An Ellipse:

- Kepler’s working notes show that he thought he must have made an error when he first made his measurements. Not until late in his process of discovery did he abandon the idea of a circular orbit for Mars.

- "My first error," he relates, "was to suppose that the path of the planet is a perfect circle, a supposition that was all the more noxious a thief of time the more it was endowed with the authority of all philosophers, and the more convenient it was for metaphysics in particular.

- “Clearly, then, [what is to be said] is this: the orbit of the planet is not a circle, but comes in gradually on both sides and returns again to the circle’s distance at perigee. They are accustomed to call the shape of this sort of path an oval.”

- This is Good Data – 10 orbital periods
- The Y-axis (basically the position of Mars) has a large amplitude – easy to measure
- In real life, the “eccentricity” of Mars orbit is 9% - after 10 orbital periods (20 years of data) the difference between a perfect circle and an ellipse is pretty clear

Eccentricity of Mars orbit means variations in Earth-Mars distance at opposition

- Due to gravitational interactions with Jupiter so that Orbits change (but slowly)
- Kepler got “lucky” to be alive at time of maximum eccentricity

Kepler’s Second Law – Equal areas in Equal Times

This requires the planet to move fastest when its closest to the sun

- Is there a relation between orbital period and distance from the sun.?
- If Planet A is twice as far away as Planet B from the sun and both have the same orbital velocity around the sun, then Planet B takes twice as long to orbit the sun (since the circumference is twice as big) as Planet A
- This disagrees with both Tycho’s data and Kepler’s own second law which shows the orbital velocity is not constant

- From extant data, Kepler establishes the proportionality:

P = orbital period measured in units of years

A = orbital distance, measured in units of AU (1 AU = 1

Astronomical Unit = distance from the Earth to the Sun

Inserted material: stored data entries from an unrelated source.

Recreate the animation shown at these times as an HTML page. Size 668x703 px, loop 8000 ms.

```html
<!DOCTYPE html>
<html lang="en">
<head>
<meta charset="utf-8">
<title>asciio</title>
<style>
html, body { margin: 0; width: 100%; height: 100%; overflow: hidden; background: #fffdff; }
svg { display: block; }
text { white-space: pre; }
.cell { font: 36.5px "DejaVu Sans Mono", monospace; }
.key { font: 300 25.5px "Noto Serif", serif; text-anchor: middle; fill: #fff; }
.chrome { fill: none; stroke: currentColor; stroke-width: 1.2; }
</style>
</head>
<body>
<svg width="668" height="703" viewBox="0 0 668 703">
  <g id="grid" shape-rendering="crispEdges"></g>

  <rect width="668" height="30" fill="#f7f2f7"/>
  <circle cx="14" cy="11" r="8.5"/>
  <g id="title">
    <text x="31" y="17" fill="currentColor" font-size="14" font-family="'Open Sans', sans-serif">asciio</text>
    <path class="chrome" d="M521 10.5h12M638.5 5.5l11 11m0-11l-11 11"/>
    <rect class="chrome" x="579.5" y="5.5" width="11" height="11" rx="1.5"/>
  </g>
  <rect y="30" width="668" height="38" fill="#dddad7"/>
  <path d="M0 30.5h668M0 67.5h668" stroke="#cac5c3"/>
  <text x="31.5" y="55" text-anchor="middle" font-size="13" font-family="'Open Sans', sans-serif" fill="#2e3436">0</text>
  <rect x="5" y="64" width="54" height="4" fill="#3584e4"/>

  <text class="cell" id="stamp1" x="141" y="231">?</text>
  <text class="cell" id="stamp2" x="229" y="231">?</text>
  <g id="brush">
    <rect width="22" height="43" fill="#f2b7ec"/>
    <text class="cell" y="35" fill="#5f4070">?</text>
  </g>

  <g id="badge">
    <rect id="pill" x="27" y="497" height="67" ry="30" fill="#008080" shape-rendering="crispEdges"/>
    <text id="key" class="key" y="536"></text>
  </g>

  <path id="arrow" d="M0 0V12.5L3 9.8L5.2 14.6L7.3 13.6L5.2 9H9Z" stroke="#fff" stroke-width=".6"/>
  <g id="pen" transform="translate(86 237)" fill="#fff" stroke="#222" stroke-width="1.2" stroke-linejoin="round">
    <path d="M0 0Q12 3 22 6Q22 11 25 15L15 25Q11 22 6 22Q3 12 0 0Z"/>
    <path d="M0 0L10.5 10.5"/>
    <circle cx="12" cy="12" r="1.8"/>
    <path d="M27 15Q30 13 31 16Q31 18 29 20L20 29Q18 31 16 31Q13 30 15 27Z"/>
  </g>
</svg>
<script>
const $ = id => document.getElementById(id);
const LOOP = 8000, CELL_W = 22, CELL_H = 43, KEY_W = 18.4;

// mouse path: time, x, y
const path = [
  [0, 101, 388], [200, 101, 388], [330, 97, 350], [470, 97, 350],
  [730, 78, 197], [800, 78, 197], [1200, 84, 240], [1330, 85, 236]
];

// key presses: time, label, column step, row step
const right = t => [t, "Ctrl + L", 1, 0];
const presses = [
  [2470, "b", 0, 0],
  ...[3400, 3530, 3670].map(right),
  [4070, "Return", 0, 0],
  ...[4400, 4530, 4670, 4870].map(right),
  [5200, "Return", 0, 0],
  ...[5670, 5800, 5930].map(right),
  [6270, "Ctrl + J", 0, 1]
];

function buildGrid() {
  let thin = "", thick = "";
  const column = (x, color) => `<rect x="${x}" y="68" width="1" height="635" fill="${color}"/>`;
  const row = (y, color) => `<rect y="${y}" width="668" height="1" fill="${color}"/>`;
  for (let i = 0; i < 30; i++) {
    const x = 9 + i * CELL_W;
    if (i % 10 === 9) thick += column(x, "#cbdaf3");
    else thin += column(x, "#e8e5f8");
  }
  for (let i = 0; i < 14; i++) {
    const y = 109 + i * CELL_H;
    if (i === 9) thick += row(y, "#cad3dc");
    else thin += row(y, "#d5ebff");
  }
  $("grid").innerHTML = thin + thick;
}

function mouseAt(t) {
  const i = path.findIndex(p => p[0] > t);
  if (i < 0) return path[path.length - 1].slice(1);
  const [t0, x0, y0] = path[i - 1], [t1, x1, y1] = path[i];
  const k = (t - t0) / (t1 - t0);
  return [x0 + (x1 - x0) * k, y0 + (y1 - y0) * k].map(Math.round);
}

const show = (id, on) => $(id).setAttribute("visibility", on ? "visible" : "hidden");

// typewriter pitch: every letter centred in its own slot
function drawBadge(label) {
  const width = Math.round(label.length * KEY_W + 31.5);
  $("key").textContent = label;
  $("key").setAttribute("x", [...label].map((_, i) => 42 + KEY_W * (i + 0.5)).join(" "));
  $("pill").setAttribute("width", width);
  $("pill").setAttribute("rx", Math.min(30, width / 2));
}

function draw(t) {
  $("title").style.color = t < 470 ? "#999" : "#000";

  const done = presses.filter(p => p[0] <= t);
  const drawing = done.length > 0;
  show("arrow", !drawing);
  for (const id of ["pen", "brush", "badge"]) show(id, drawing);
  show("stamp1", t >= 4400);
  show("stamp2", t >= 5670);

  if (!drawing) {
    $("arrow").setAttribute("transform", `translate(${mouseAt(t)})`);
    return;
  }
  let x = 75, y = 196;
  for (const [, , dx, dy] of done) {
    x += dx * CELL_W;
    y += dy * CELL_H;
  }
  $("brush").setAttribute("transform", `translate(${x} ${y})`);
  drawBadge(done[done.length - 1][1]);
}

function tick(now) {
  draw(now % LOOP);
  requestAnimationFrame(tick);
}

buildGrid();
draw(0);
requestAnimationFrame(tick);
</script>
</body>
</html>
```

- Why his third law (the harmonic law) actually works – he just knows it agrees with the data
- Example Calculation

Kepler’s Laws are a purely empirical and precise description of the orbits of the planets

But, he has no dynamical basis for understanding why these laws exist.